*GIVEN INFORMATION*:
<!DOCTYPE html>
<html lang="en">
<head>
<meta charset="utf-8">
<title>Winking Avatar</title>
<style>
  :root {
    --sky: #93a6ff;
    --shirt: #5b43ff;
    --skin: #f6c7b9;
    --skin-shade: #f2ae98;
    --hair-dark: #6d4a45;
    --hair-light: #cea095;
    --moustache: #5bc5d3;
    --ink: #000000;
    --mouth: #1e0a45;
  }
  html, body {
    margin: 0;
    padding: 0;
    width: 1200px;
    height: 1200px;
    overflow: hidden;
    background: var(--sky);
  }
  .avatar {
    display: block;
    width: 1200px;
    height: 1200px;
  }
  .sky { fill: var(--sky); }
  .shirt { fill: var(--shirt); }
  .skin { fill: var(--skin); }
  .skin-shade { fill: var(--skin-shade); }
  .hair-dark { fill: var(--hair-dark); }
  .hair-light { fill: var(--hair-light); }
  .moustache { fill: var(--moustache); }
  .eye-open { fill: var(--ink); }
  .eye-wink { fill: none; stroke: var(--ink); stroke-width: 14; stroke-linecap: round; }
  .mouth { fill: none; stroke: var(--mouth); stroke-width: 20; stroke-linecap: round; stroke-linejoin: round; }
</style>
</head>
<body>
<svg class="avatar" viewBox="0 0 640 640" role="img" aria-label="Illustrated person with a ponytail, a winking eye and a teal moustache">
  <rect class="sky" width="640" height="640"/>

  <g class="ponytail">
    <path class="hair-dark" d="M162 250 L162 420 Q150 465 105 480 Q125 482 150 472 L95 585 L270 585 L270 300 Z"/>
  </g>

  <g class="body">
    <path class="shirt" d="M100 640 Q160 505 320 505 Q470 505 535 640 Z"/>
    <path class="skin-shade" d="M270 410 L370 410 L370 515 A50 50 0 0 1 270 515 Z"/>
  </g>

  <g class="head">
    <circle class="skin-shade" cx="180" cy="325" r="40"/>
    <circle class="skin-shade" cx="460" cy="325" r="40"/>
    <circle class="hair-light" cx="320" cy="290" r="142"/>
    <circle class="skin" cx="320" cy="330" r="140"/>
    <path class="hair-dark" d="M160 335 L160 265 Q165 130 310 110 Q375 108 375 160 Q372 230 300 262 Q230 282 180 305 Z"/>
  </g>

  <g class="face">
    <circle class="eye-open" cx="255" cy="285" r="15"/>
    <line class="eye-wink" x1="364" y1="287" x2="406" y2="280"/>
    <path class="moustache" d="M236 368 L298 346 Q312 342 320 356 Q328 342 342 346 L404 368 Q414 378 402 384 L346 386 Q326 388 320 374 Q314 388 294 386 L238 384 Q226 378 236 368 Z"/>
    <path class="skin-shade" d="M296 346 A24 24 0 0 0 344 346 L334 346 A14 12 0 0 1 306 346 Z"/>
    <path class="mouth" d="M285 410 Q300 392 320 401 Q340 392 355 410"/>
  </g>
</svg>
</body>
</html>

*PROBLEM REQUIREMENTS*: Begin with the line above that has "250 L162 420" and continue through the line that has "335 L160 265", setting each one down exactly. Stop there.

*RESPONSE TO THIS TASK*:
    <path class="hair-dark" d="M162 250 L162 420 Q150 465 105 480 Q125 482 150 472 L95 585 L270 585 L270 300 Z"/>
  </g>

  <g class="body">
    <path class="shirt" d="M100 640 Q160 505 320 505 Q470 505 535 640 Z"/>
    <path class="skin-shade" d="M270 410 L370 410 L370 515 A50 50 0 0 1 270 515 Z"/>
  </g>

  <g class="head">
    <circle class="skin-shade" cx="180" cy="325" r="40"/>
    <circle class="skin-shade" cx="460" cy="325" r="40"/>
    <circle class="hair-light" cx="320" cy="290" r="142"/>
    <circle class="skin" cx="320" cy="330" r="140"/>
    <path class="hair-dark" d="M160 335 L160 265 Q165 130 310 110 Q375 108 375 160 Q372 230 300 262 Q230 282 180 305 Z"/>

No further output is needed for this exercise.